● REQUIRED WORK
When a line of the listing below has the string "href" in it, copy that line.
** MATERIAL FOR THIS TASK follows **
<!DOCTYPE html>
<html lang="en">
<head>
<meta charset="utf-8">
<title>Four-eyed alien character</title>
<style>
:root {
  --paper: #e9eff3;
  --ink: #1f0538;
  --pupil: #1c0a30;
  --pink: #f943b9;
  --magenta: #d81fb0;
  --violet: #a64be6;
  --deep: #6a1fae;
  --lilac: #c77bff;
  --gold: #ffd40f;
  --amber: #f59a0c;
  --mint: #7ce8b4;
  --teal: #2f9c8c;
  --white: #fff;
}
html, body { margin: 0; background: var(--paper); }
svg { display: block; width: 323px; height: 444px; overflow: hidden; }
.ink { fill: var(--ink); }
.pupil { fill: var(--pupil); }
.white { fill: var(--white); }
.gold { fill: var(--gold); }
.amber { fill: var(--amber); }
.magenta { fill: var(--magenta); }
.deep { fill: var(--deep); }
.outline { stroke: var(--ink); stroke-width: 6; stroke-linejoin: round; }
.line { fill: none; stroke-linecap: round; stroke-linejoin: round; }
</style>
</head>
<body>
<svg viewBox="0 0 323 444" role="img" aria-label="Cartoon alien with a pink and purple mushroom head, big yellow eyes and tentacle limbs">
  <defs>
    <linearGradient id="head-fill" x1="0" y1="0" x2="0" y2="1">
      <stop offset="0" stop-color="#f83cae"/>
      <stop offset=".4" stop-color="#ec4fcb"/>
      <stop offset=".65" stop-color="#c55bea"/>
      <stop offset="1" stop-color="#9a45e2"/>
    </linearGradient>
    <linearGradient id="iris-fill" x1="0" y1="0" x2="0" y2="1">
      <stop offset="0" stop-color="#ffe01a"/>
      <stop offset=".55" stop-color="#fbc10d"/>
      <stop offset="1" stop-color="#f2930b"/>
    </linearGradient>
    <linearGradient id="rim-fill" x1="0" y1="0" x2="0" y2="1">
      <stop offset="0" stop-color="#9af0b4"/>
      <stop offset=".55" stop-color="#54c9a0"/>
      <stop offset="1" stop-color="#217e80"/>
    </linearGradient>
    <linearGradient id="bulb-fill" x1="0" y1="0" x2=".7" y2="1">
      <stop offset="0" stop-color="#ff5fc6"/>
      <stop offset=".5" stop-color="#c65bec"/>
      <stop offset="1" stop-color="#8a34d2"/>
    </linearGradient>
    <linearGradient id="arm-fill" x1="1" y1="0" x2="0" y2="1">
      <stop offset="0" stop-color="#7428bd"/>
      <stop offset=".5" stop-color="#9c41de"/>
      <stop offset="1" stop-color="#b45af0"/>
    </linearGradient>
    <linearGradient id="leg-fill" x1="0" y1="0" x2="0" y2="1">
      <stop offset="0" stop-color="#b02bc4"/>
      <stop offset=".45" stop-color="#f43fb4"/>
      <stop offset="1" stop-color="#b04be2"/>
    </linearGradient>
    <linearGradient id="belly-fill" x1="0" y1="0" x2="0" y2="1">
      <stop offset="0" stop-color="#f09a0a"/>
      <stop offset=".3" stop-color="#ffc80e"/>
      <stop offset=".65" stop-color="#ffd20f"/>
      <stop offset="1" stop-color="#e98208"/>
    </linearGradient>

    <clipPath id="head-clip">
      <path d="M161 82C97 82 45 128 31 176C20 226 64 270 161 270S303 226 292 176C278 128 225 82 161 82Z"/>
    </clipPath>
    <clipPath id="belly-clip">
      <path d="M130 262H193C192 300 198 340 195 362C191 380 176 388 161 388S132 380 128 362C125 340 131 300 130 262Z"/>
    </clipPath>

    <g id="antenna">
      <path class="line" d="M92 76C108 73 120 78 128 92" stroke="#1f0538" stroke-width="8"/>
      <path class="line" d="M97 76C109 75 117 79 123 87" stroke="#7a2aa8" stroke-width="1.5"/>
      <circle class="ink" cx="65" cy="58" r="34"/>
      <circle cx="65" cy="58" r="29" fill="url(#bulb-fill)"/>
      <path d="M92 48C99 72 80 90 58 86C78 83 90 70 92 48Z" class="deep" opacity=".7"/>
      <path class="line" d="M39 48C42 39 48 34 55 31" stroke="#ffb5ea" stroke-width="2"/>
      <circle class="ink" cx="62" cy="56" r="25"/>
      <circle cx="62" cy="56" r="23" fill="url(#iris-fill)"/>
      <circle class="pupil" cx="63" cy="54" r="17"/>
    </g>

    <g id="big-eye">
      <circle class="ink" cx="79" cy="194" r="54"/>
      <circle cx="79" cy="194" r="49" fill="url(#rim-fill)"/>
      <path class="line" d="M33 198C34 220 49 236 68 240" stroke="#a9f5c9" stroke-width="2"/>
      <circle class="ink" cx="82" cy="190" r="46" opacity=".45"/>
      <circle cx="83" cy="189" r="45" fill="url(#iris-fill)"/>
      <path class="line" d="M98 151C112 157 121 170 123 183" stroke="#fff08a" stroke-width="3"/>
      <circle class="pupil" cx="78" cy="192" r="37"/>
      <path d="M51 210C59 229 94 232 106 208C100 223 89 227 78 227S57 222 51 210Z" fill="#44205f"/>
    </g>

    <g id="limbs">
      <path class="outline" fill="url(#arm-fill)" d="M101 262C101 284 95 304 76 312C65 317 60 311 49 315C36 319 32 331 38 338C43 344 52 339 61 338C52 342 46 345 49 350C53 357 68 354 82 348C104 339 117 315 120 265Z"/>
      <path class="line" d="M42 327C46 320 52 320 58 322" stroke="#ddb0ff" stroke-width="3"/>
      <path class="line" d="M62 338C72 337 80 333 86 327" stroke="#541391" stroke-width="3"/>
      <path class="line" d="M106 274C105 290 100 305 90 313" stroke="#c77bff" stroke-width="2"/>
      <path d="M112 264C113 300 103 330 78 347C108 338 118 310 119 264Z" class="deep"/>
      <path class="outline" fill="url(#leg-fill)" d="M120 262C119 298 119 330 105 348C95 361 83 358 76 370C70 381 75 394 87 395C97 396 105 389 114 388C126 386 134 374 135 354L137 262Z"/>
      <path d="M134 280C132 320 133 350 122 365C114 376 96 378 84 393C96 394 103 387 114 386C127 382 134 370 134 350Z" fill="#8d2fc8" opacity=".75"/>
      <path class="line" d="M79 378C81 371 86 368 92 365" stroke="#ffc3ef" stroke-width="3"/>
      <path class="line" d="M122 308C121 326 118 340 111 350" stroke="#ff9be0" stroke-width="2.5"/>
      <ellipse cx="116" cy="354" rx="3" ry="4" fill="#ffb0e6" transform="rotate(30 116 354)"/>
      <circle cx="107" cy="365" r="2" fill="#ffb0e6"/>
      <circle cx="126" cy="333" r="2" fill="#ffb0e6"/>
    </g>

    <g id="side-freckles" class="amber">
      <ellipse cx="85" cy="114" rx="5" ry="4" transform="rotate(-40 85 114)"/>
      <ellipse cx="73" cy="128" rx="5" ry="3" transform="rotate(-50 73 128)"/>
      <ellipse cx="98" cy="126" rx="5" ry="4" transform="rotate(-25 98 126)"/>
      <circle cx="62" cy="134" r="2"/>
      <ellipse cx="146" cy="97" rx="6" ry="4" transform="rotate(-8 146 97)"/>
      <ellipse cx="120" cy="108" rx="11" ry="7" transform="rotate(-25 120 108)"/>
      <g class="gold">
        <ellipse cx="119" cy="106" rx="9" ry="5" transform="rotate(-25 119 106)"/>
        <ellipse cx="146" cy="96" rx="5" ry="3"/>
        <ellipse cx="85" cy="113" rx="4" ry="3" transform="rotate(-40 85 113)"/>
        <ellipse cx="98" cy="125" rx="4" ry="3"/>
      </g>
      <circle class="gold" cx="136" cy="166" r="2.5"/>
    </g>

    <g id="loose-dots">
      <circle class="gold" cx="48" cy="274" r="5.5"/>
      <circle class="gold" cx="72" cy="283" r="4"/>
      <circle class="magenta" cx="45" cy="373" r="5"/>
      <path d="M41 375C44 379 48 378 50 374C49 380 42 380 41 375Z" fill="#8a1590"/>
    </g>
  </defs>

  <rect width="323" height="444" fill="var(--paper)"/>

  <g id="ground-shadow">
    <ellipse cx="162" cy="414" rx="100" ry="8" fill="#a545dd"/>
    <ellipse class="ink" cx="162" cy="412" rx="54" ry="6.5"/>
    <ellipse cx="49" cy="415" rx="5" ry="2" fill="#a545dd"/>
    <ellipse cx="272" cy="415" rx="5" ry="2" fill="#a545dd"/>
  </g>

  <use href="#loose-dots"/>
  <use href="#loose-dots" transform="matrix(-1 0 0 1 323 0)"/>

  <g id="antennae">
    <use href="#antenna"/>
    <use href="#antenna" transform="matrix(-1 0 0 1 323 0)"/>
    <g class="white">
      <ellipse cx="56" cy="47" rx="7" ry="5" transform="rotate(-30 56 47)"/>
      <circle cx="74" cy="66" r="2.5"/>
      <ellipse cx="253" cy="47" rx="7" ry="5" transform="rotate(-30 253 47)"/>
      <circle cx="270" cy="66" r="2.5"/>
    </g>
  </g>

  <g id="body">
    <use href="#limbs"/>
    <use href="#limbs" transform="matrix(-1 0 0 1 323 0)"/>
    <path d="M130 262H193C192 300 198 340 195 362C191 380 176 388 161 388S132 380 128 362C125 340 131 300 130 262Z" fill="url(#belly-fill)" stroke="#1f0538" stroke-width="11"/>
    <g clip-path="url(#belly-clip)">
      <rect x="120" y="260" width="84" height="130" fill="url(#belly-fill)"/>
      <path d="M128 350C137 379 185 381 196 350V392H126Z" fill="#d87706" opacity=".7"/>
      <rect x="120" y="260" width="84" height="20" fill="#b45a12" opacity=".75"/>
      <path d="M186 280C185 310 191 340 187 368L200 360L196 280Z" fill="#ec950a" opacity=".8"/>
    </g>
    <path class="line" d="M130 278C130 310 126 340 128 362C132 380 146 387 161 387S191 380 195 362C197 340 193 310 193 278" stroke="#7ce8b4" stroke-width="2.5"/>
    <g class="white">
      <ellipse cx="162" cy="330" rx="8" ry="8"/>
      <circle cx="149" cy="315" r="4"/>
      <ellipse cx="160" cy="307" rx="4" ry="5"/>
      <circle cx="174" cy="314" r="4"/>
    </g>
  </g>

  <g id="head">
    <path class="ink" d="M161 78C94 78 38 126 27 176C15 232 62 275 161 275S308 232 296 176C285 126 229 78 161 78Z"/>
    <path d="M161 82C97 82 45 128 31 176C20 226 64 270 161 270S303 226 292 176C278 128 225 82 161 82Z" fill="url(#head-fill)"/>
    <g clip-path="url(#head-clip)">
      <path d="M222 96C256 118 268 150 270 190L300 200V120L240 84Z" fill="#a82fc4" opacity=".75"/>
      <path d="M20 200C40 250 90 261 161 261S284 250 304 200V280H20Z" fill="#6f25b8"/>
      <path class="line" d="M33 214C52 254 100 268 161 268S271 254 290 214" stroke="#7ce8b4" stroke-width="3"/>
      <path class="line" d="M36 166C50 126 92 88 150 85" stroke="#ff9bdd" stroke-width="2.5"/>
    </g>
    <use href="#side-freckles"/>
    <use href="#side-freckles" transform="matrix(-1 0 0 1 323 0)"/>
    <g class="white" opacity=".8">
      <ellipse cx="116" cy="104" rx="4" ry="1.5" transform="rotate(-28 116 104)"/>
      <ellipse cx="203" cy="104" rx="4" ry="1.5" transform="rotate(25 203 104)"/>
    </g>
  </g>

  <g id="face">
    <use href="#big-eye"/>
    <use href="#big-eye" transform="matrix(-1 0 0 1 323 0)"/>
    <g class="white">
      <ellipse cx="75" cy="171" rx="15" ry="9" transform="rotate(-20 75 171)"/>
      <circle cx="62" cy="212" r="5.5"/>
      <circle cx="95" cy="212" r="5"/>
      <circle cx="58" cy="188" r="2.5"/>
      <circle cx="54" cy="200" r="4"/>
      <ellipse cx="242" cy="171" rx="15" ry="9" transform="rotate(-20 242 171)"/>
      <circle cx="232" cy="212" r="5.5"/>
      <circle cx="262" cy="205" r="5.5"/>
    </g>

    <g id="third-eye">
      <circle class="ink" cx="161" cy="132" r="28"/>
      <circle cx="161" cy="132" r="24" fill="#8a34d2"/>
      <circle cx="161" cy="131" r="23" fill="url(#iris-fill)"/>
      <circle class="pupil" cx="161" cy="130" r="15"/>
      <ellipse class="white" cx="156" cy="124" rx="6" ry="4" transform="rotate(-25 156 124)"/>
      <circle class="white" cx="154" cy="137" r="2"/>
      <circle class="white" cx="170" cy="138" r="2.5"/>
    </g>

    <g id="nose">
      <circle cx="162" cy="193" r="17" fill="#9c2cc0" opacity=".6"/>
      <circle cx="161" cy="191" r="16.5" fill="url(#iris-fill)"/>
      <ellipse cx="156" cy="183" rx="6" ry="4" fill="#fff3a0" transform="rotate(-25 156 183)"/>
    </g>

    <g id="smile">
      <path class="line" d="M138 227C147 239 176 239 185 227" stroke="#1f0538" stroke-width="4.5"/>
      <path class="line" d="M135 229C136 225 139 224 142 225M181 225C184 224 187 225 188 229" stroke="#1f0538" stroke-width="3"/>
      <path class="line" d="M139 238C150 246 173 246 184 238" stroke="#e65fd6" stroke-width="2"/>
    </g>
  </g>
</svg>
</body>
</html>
** End of MATERIAL FOR THIS TASK **
● RESULT
  <use href="#loose-dots"/>
  <use href="#loose-dots" transform="matrix(-1 0 0 1 323 0)"/>
    <use href="#antenna"/>
    <use href="#antenna" transform="matrix(-1 0 0 1 323 0)"/>
    <use href="#limbs"/>
    <use href="#limbs" transform="matrix(-1 0 0 1 323 0)"/>
    <use href="#side-freckles"/>
    <use href="#side-freckles" transform="matrix(-1 0 0 1 323 0)"/>
    <use href="#big-eye"/>
    <use href="#big-eye" transform="matrix(-1 0 0 1 323 0)"/>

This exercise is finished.